Collected data:
++++++++
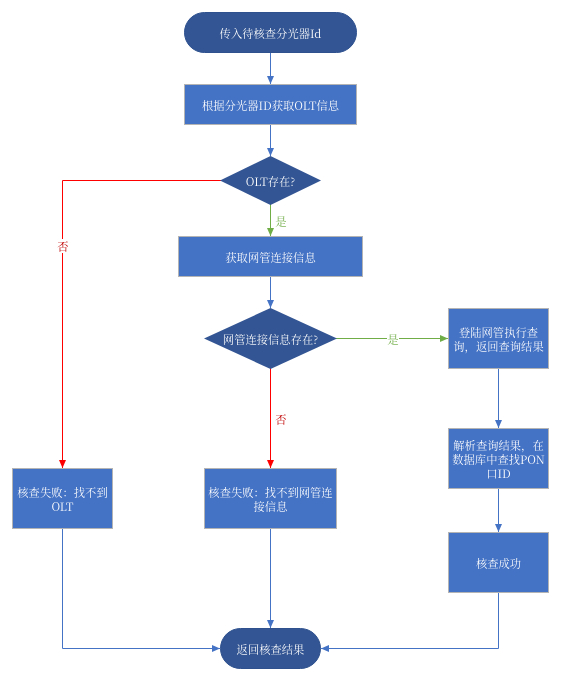
<!DOCTYPE html>
<html lang="zh-CN">
<head>
<meta charset="utf-8">
<title>分光器核查流程</title>
<style>
:root {
  --step: #4472c4;
  --dark: #335593;
  --dark-edge: #2f528f;
  --step-edge: #b4b4b4;
  --yes: #70ad47;
  --no: #ff0000;
  --no-text: #c00000;
  --paper: #ffffff;
}
* { box-sizing: border-box; }
body { margin: 0; background: var(--paper); }
.flowchart {
  position: relative;
  width: 561px;
  height: 681px;
  overflow: hidden;
  background: var(--paper);
  font: 11.3px/14px "Noto Serif CJK SC", "Noto Serif", serif;
}
.connectors { position: absolute; inset: 0; }
.connectors path { fill: none; stroke-width: 1; }
.flow { stroke: var(--step); marker-end: url(#arrow-flow); }
.yes { stroke: var(--yes); marker-end: url(#arrow-yes); }
.no { stroke: var(--no); marker-end: url(#arrow-no); }
.node {
  position: absolute;
  left: var(--x);
  top: var(--y);
  width: var(--w);
  height: var(--h);
  display: flex;
  align-items: center;
  justify-content: center;
  text-align: center;
  white-space: nowrap;
  color: var(--paper);
}
.step { background: var(--step); border: 1px solid var(--step-edge); }
.terminal { background: var(--dark); border: 1px solid var(--dark-edge); border-radius: 21px; }
.decision { background: var(--dark); clip-path: polygon(50% 0, 100% 50%, 50% 100%, 0 50%); }
.label {
  position: absolute;
  left: var(--x);
  top: var(--y);
  width: 12px;
  text-align: center;
  background: var(--paper);
}
.label-yes { color: var(--yes); }
.label-no { color: var(--no-text); }
</style>
</head>
<body>
<main class="flowchart">
  <svg class="connectors" width="561" height="681" viewBox="0 0 561 681" aria-hidden="true">
    <defs>
      <marker id="arrow-flow" markerUnits="userSpaceOnUse" markerWidth="8" markerHeight="8" refX="8" refY="4" orient="auto"><polygon points="0,0.5 8,4 0,7.5" fill="#4472c4"/></marker>
      <marker id="arrow-yes" markerUnits="userSpaceOnUse" markerWidth="8" markerHeight="8" refX="8" refY="4" orient="auto"><polygon points="0,0.5 8,4 0,7.5" fill="#70ad47"/></marker>
      <marker id="arrow-no" markerUnits="userSpaceOnUse" markerWidth="8" markerHeight="8" refX="8" refY="4" orient="auto"><polygon points="0,0.5 8,4 0,7.5" fill="#ff0000"/></marker>
    </defs>
    <path class="flow" d="M270.5 52V84"/>
    <path class="flow" d="M270.5 124V156"/>
    <path class="yes" d="M270.5 204V236"/>
    <path class="flow" d="M270.5 276V308"/>
    <path class="no" d="M221 180.5H62.5V468"/>
    <path class="no" d="M270.5 368V468"/>
    <path class="yes" d="M336 338.5H448"/>
    <path class="flow" d="M498.5 368V428"/>
    <path class="flow" d="M498.5 488V532"/>
    <path class="flow" d="M62.5 528V648.5H220"/>
    <path class="flow" d="M270.5 528V628"/>
    <path class="flow" d="M498.5 592V648.5H321"/>
  </svg>

  <div class="node terminal" style="--x:184px;--y:12px;--w:173px;--h:41px">传入待核查分光器Id</div>
  <div class="node step" style="--x:184px;--y:84px;--w:173px;--h:41px">根据分光器ID获取OLT信息</div>
  <div class="node decision" style="--x:220px;--y:156px;--w:101px;--h:49px">OLT存在?</div>
  <div class="node step" style="--x:178px;--y:236px;--w:185px;--h:41px">获取网管连接信息</div>
  <div class="node decision" style="--x:204px;--y:308px;--w:133px;--h:61px">网管连接信息存在?</div>
  <div class="node step" style="--x:448px;--y:308px;--w:101px;--h:61px">登陆网管执行查<br>询，返回查询结果</div>
  <div class="node step" style="--x:448px;--y:428px;--w:101px;--h:61px">解析查询结果，在<br>数据库中查找PON<br>口ID</div>
  <div class="node step" style="--x:448px;--y:532px;--w:101px;--h:61px">核查成功</div>
  <div class="node step" style="--x:12px;--y:468px;--w:101px;--h:61px">核查失败：找不到<br>OLT</div>
  <div class="node step" style="--x:204px;--y:468px;--w:133px;--h:61px">核查失败：找不到网管连<br>接信息</div>
  <div class="node terminal" style="--x:220px;--y:628px;--w:101px;--h:41px">返回核查结果</div>

  <span class="label label-yes" style="--x:275px;--y:214px">是</span>
  <span class="label label-no" style="--x:57px;--y:239px">否</span>
  <span class="label label-yes" style="--x:387px;--y:332px">是</span>
  <span class="label label-no" style="--x:275px;--y:412px">否</span>
</main>
</body>
</html>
++++++++
How to complete this task:
Repeat the data above in full and exactly. Omit every image.

Solution:
<!DOCTYPE html>
<html lang="zh-CN">
<head>
<meta charset="utf-8">
<title>分光器核查流程</title>
<style>
:root {
  --step: #4472c4;
  --dark: #335593;
  --dark-edge: #2f528f;
  --step-edge: #b4b4b4;
  --yes: #70ad47;
  --no: #ff0000;
  --no-text: #c00000;
  --paper: #ffffff;
}
* { box-sizing: border-box; }
body { margin: 0; background: var(--paper); }
.flowchart {
  position: relative;
  width: 561px;
  height: 681px;
  overflow: hidden;
  background: var(--paper);
  font: 11.3px/14px "Noto Serif CJK SC", "Noto Serif", serif;
}
.connectors { position: absolute; inset: 0; }
.connectors path { fill: none; stroke-width: 1; }
.flow { stroke: var(--step); marker-end: url(#arrow-flow); }
.yes { stroke: var(--yes); marker-end: url(#arrow-yes); }
.no { stroke: var(--no); marker-end: url(#arrow-no); }
.node {
  position: absolute;
  left: var(--x);
  top: var(--y);
  width: var(--w);
  height: var(--h);
  display: flex;
  align-items: center;
  justify-content: center;
  text-align: center;
  white-space: nowrap;
  color: var(--paper);
}
.step { background: var(--step); border: 1px solid var(--step-edge); }
.terminal { background: var(--dark); border: 1px solid var(--dark-edge); border-radius: 21px; }
.decision { background: var(--dark); clip-path: polygon(50% 0, 100% 50%, 50% 100%, 0 50%); }
.label {
  position: absolute;
  left: var(--x);
  top: var(--y);
  width: 12px;
  text-align: center;
  background: var(--paper);
}
.label-yes { color: var(--yes); }
.label-no { color: var(--no-text); }
</style>
</head>
<body>
<main class="flowchart">
  <svg class="connectors" width="561" height="681" viewBox="0 0 561 681" aria-hidden="true">
    <defs>
      <marker id="arrow-flow" markerUnits="userSpaceOnUse" markerWidth="8" markerHeight="8" refX="8" refY="4" orient="auto"><polygon points="0,0.5 8,4 0,7.5" fill="#4472c4"/></marker>
      <marker id="arrow-yes" markerUnits="userSpaceOnUse" markerWidth="8" markerHeight="8" refX="8" refY="4" orient="auto"><polygon points="0,0.5 8,4 0,7.5" fill="#70ad47"/></marker>
      <marker id="arrow-no" markerUnits="userSpaceOnUse" markerWidth="8" markerHeight="8" refX="8" refY="4" orient="auto"><polygon points="0,0.5 8,4 0,7.5" fill="#ff0000"/></marker>
    </defs>
    <path class="flow" d="M270.5 52V84"/>
    <path class="flow" d="M270.5 124V156"/>
    <path class="yes" d="M270.5 204V236"/>
    <path class="flow" d="M270.5 276V308"/>
    <path class="no" d="M221 180.5H62.5V468"/>
    <path class="no" d="M270.5 368V468"/>
    <path class="yes" d="M336 338.5H448"/>
    <path class="flow" d="M498.5 368V428"/>
    <path class="flow" d="M498.5 488V532"/>
    <path class="flow" d="M62.5 528V648.5H220"/>
    <path class="flow" d="M270.5 528V628"/>
    <path class="flow" d="M498.5 592V648.5H321"/>
  </svg>

  <div class="node terminal" style="--x:184px;--y:12px;--w:173px;--h:41px">传入待核查分光器Id</div>
  <div class="node step" style="--x:184px;--y:84px;--w:173px;--h:41px">根据分光器ID获取OLT信息</div>
  <div class="node decision" style="--x:220px;--y:156px;--w:101px;--h:49px">OLT存在?</div>
  <div class="node step" style="--x:178px;--y:236px;--w:185px;--h:41px">获取网管连接信息</div>
  <div class="node decision" style="--x:204px;--y:308px;--w:133px;--h:61px">网管连接信息存在?</div>
  <div class="node step" style="--x:448px;--y:308px;--w:101px;--h:61px">登陆网管执行查<br>询，返回查询结果</div>
  <div class="node step" style="--x:448px;--y:428px;--w:101px;--h:61px">解析查询结果，在<br>数据库中查找PON<br>口ID</div>
  <div class="node step" style="--x:448px;--y:532px;--w:101px;--h:61px">核查成功</div>
  <div class="node step" style="--x:12px;--y:468px;--w:101px;--h:61px">核查失败：找不到<br>OLT</div>
  <div class="node step" style="--x:204px;--y:468px;--w:133px;--h:61px">核查失败：找不到网管连<br>接信息</div>
  <div class="node terminal" style="--x:220px;--y:628px;--w:101px;--h:41px">返回核查结果</div>

  <span class="label label-yes" style="--x:275px;--y:214px">是</span>
  <span class="label label-no" style="--x:57px;--y:239px">否</span>
  <span class="label label-yes" style="--x:387px;--y:332px">是</span>
  <span class="label label-no" style="--x:275px;--y:412px">否</span>
</main>
</body>
</html>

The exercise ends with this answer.